Sunday July 2
Joanna Newsom, Pavilion
A woman and her huge harp, Joanna Newsom’s show was a perfect first show on the last day of the festival. She’s a classically trained harpist that has dedicated her abilities to her own brand of poetic and eerie folk music. Her voice is fragile and eccentric and sometimes akin to a baby Björk. She was joined by Devendra Banhart and his band for one song.
The Go! Team, Odeon
This Brighton band was delightfully different from their album “Thunder, Lightning, Strike.” The show was more vocals-orientated than their record, and Ninja (their lead singer) sure knew how to get the crowd to move.
Bloc Party, Odeon
In the festival booklet the promoters told us to “believe the hype”… oh well, I was going to see them anyway. The buzz about this band has been enormous and their full-length release “Silent Alarm” is quite good actually. I had been told before that they weren’t so impressive live, and that’s exactly what I witnessed. They appeared completely flat and cold, without any sense of danger or excitement or energy.
Bright Eyes, Odeon/Brian Wilson, Orange Stage

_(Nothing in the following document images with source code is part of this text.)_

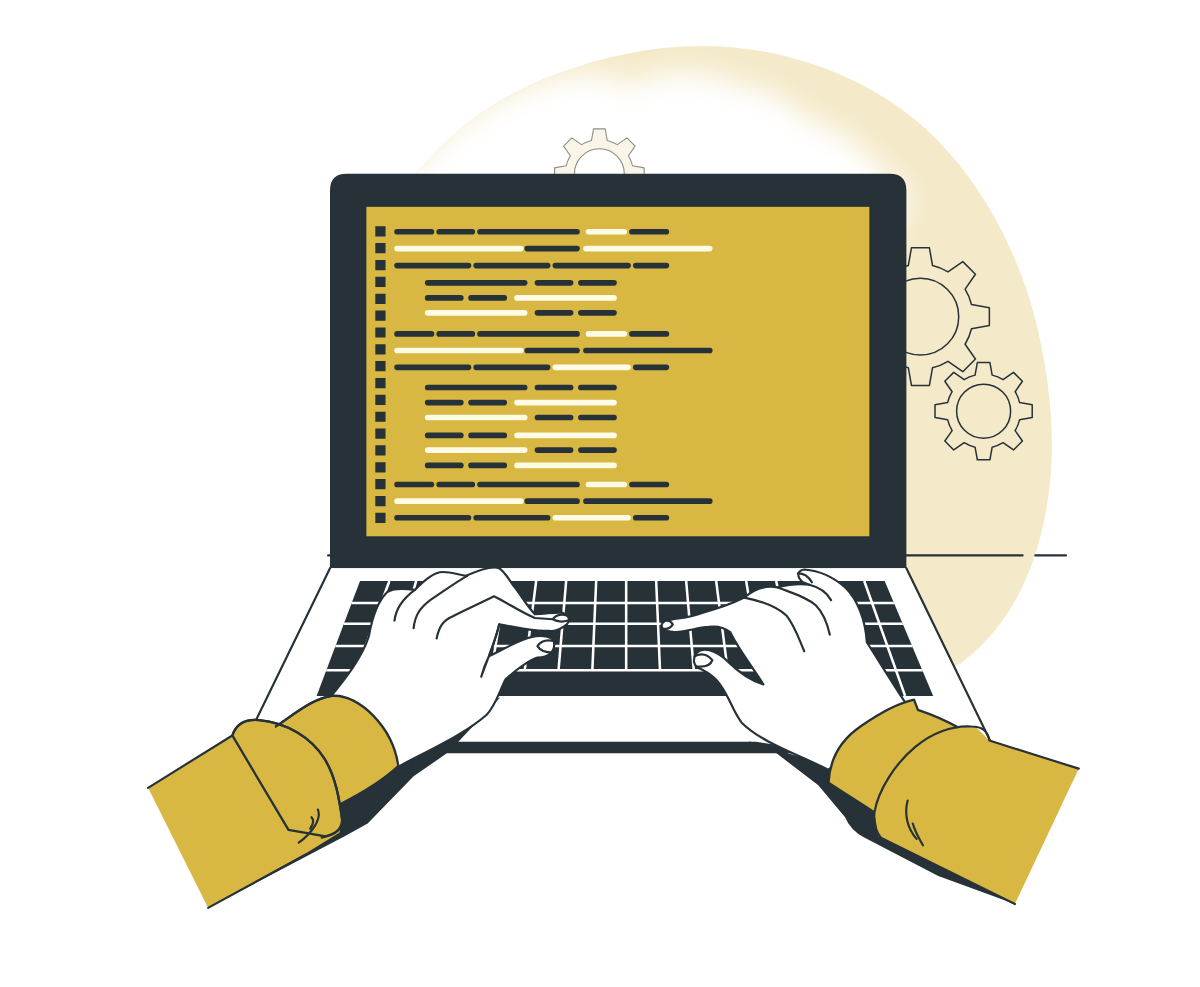
<!DOCTYPE html>
<html lang="en">
<head>
<meta charset="utf-8">
<title>Coding on a laptop</title>
<style>
:root{--paper:#fff;--ink:#263238;--mustard:#d8b742;--cream:#f4e9c8;--code-light:#fffbe4}
html,body{margin:0;padding:0;background:var(--paper);overflow:hidden}
.illustration{display:block;width:1200px;height:987px}
.ink{fill:var(--ink)}
.line{fill:none;stroke:var(--ink);stroke-width:1.7;stroke-linecap:round;stroke-linejoin:round}
.gear{fill:var(--cream);stroke:var(--ink);stroke-width:1.5;stroke-linejoin:round}
.gear-faded{fill:#fbf4e9;stroke:#8f8d86;stroke-width:1.1}
.gear path,.gear use{vector-effect:non-scaling-stroke}
.code{fill:none;stroke-width:4.4;stroke-linecap:round}
.dark{stroke:var(--ink)}
.light{stroke:var(--code-light)}
.key-gap{fill:none;stroke:var(--paper);stroke-width:2}
.skin{fill:var(--paper);stroke:var(--ink);stroke-width:1.7;stroke-linejoin:round;stroke-linecap:round}
.sleeve{fill:var(--mustard);stroke:var(--ink);stroke-width:1.8;stroke-linejoin:round;stroke-linecap:round}
.sleeve-fill{fill:var(--mustard)}
</style>
</head>
<body>
<svg class="illustration" viewBox="0 0 940 773" preserveAspectRatio="none" role="img" aria-label="Two hands typing code on a laptop, with gears behind the screen">
<defs>
  <filter id="soft-glow" x="-20%" y="-30%" width="140%" height="160%"><feGaussianBlur stdDeviation="11"/></filter>
  <path id="blob-shape" d="M326 136C352 103 390 74 438 57C474 44 512 36 550 36C612 36 676 58 722 98C768 139 797 196 811 250C822 294 828 345 821 390C814 440 794 489 752 520L700 540L640 440L326 440Z"/>
  <clipPath id="blob-clip"><use href="#blob-shape"/></clipPath>
  <path id="gear-shape" vector-effect="non-scaling-stroke" fill-rule="evenodd" d="M-9.5-40L-7-54H7L9.5-40A41 41 0 0 1 21.6-35L33.2-43.1L43.1-33.2L35-21.6A41 41 0 0 1 40-9.5L54-7V7L40 9.5A41 41 0 0 1 35 21.6L43.1 33.2L33.2 43.1L21.6 35A41 41 0 0 1 9.5 40L7 54H-7L-9.5 40A41 41 0 0 1-21.6 35L-33.2 43.1L-43.1 33.2L-35 21.6A41 41 0 0 1-40 9.5L-54 7V-7L-40-9.5A41 41 0 0 1-35-21.6L-43.1-33.2L-33.2-43.1L-21.6-35A41 41 0 0 1-9.5-40ZM0-30A30 30 0 1 0 0 30A30 30 0 1 0 0-30Z"/>
  <clipPath id="keyboard-clip"><path d="M282 455H693L731 545H248Z"/></clipPath>
  <g id="code-call"><path class="dark" d="M311 0H338M344 0H370M376 0H452M495 0H522"/><path class="light" d="M461 0H489"/></g>
  <g id="code-assign"><path class="light" d="M311 0H408"/><path class="dark" d="M413 0H452M459 0H556"/></g>
  <g id="code-loop"><path class="dark" d="M311 0H367M373 0H429M498 0H522"/><path class="light" d="M435 0H492"/></g>
  <path id="code-plain" class="dark" d="M335 0H411M421 0H447M455 0H481"/>
  <g id="code-tail"><path class="dark" d="M335 0H361M369 0H395"/><path class="light" d="M405 0H481"/></g>
  <g id="code-head"><path class="light" d="M335 0H411"/><path class="dark" d="M421 0H447M455 0H481"/></g>
</defs>

<g id="backdrop">
  <use href="#blob-shape" fill="#f4e9c8"/>
  <g clip-path="url(#blob-clip)">
    <path fill="#fff" filter="url(#soft-glow)" d="M300 160C334 112 374 82 418 66C446 57 474 52 493 68C520 48 562 58 582 68C618 70 622 92 650 100C676 112 684 128 712 150L700 190H300Z"/>
  </g>
</g>

<g id="gears">
  <use class="gear gear-faded" href="#gear-shape" transform="translate(469.500 136) scale(.65)"/>
  <use class="gear" href="#gear-shape" transform="translate(721 248)"/>
  <use class="gear" href="#gear-shape" transform="translate(770.500 322) scale(.705)"/>
</g>

<path id="desk-line" class="line" d="M257 435H801M811 435H835"/>

<g id="laptop-screen">
  <path class="ink" d="M258.500 445V149Q258.500 136 271.500 136H697Q710 136 710 149V445Z"/>
  <rect class="sleeve-fill" x="287" y="162" width="394" height="258"/>
  <path id="line-markers" fill="none" stroke="#263238" stroke-width="8" stroke-dasharray="8 5.2" d="M298 177.200V410"/>
  <g class="code">
    <use href="#code-call" y="181.500"/>
    <path class="light" d="M311 194.700H408M459 194.700H556"/><path class="dark" d="M413 194.700H452"/>
    <path class="dark" d="M311 208H367M373 208H429M435 208H492M498 208H522"/>
    <use href="#code-plain" y="221.500"/>
    <use href="#code-tail" y="233.300"/>
    <use href="#code-head" y="245"/>
    <use href="#code-call" y="261.500"/>
    <use href="#code-assign" y="274.500"/>
    <use href="#code-loop" y="287.700"/>
    <use href="#code-plain" y="303.500"/>
    <use href="#code-tail" y="315.300"/>
    <use href="#code-head" y="327"/>
    <use href="#code-tail" y="341"/>
    <use href="#code-head" y="352.500"/>
    <use href="#code-tail" y="364.500"/>
    <use href="#code-call" y="379.500"/>
    <use href="#code-assign" y="392.500"/>
    <use href="#code-loop" y="405.500"/>
  </g>
</g>

<g id="laptop-base">
  <path fill="#fff" d="M258.500 445H710L776 581H192Z"/>
  <path class="line" d="M258.500 445L200 565M710 445L776 581"/>
  <path id="keyboard" class="ink" d="M282 455H693L731 545H248Z"/>
  <g class="key-gap" clip-path="url(#keyboard-clip)">
    <path d="M240 472.300H740M240 488.500H740M240 506H740M240 525H740"/>
    <path d="M490.500 455V525M467 455L464 525M514 455L517 525M443.500 455L437.500 525M537.500 455L543.500 525M420 455L411 525M561 455L570 525M396.500 455L385 525M584.500 455L596 525M373 455L358 525M608 455L623 525M349.500 455L332 525M631.500 455L649 525M326 455L306 525M655 455L675 525M305 455L272 545M677 455L709 545"/>
  </g>
</g>

<g id="shadows" class="ink">
  <path d="M300 590L392 546L359 581H592L655 590L608 590H350L324 608L288 645L270 655L163 711L250 640Z"/>
  <path d="M585 580L650 600L700 640L795 708L735 686L677 656Q666 650 662 640L641 615L607 589Z"/>
</g>

<g id="left-arm">
  <path class="skin" d="M257 548C272 530 284 514 289 498C292 481 297 470 303 464C308 460 318 461 325 462C333 454 340 448 347 448C353 448 359 450 365 451C374 447 385 443 391 445C396 448 399 455 404 461C410 469 413 475 419 481C427 481 436 479 441 480C446 482 447 486 444 489C439 493 434 495 430 494C418 495 404 491 391 489C389 499 385 508 383 514C396 508 406 501 416 499C424 497 433 498 434 503C435 510 430 515 421 515C412 518 403 526 396 532C391 542 388 553 381 560C364 575 337 587 311 601Z"/>
  <path class="line" d="M309 486C310 478 314 470 325 462M324 492C325 482 329 476 337 470C349 462 357 456 366 451M342 500C344 491 347 486 354 483C366 477 377 472 387 467C397 472 409 480 419 484L433 485M391 489C388 502 382 516 377 530M383 514Q379 522 377 530M433 485Q437 480 444 482M433 485Q438 488 445 486M434 502Q425 500 421 506Q424 511 433 511"/>
  <path class="sleeve" d="M216 569C231 559 245 547 260 545C281 543 308 570 312 600C299 612 282 622 266 630Z"/>
  <path class="sleeve-fill" d="M116 617L182 576C185 567 191 563 204 564L260 600L268 640L266 652L240 668L163 711Z"/>
  <path class="sleeve" d="M182 576C185 567 192 563 203 564C225 566 244 578 254 594C263 608 266 627 268 642C268 649 264 653 255 655L226 650Z" stroke="none"/>
  <path class="line" d="M116 617L182 576C185 567 192 563 203 564C225 566 244 578 254 594C263 608 266 627 268 642C268 649 264 653 252 656M216 569C231 559 245 547 260 545M240 669L163 711M249 634C252 641 245 652 234 660M244 640Q247 643 243 649"/>
</g>

<g id="right-arm">
  <path class="skin" d="M709 550C699 535 688 517 679 503C678 486 672 470 662 460C653 452 642 447 630 446C624 447 624 452 629 456L634 458C626 457 617 458 609 460C599 458 590 462 583 468C571 474 561 477 550 480C540 484 530 484 522 486C517 488 517 492 522 494C531 497 543 492 555 491C562 490 568 492 572 495C578 508 590 523 598 536C588 533 577 525 569 517C561 510 551 506 546 511C542 516 543 522 549 524C555 527 560 530 564 536C572 547 574 557 581 566C597 582 626 591 649 603Z"/>
  <path class="line" d="M583 468C593 470 607 474 616 482C623 491 626 501 630 510M609 460C619 464 631 467 639 474C645 480 648 488 650 497M634 458Q646 461 651 470M518 487Q524 484 527 489Q524 494 518 492M544 514Q552 510 558 517Q556 523 546 522M625 449Q632 449 636 456"/>
  <path class="sleeve" d="M649 613C650 594 658 580 674 569C687 560 702 551 716 548L719 556C731 560 742 565 751 570L686 637C674 629 661 621 649 613Z"/>
  <path class="sleeve-fill" d="M685 637C690 610 720 568 764 569L774 579L845 602L795 708L688 655Z"/>
  <path class="line" d="M845 602L775 580C774 573 770 569 761 569C746 568 730 574 717 585C701 598 688 619 685 636C684 645 686 651 690 656L795 708M711 627C708 638 711 649 718 657M715 645Q717 652 723 662"/>
</g>
</svg>
</body>
</html>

I had been waiting and not waiting for this the whole festival. Bright Eyes and Brian Wilson playing at the same time, what could I do? I decided to go and see the first songs of Bright Eyes’ set and then move on to the Orange stage to see Brian Wilson and the Wondermints. The Odeon was pretty packed and I was pretty eager to witness what was going to be one of the best shows. Conor Oberst (Bright Eyes) and his back up band The Faint, who delivered a thrilling show earlier the same day, kept the crowd waiting, which bothered me a bit because didn’t want to spare a second. One by one they hit the stage, and Conor dragged along last clad in black like a ghost.
The program consisted of songs from Digital Ash In a Digital Urn and the electric atmosphere rushed from the speakers. Curiously, after four songs, Conor asked the members of the band if they had a cigarette, and no one had one. Suddenly a packet of smokes came flying from the crowd, and the entire band sat down for a few minutes of cigarette break, with Conor explaining to the crowd that the band “might have been on tour for too long.” The crowd watched him smoke for five minutes, then I watched one more song and rushed to get to Brian Wilson.
I was just in time to see and hear Brian Wilson and The Wondermints perform “God Only Knows” which is without a doubt one of the most beautiful songs ever written. The Wondermints is a band led by Nick Walusko and Darian Sahanaja, and they mostly led Brian also through this set. He appeared confused, nervous and a bit out of it.
I had been told before the show that they no longer play songs from the lost masterpiece “Smile”, but, thankfully, Brian introduced “some songs that will make you smile” and then came “Our Prayer”, “Heroes and Villains” and “Good Vibrations”. Then followed older classics like “Barbra Ann”, “Help Me Rhonda”, “Surfin’ USA”, “I Get Around” and lesser known tracks like “Little Saint Nick” and “Sailor, Sailor”. Despite Brian’s condition, I walked way pleased knowing that I’ve seen a man who wrote many of the best songs in modern music.

Support The Reykjavík Grapevine!
Buy subscriptions, t-shirts and more from our shop right here!


Show Me More!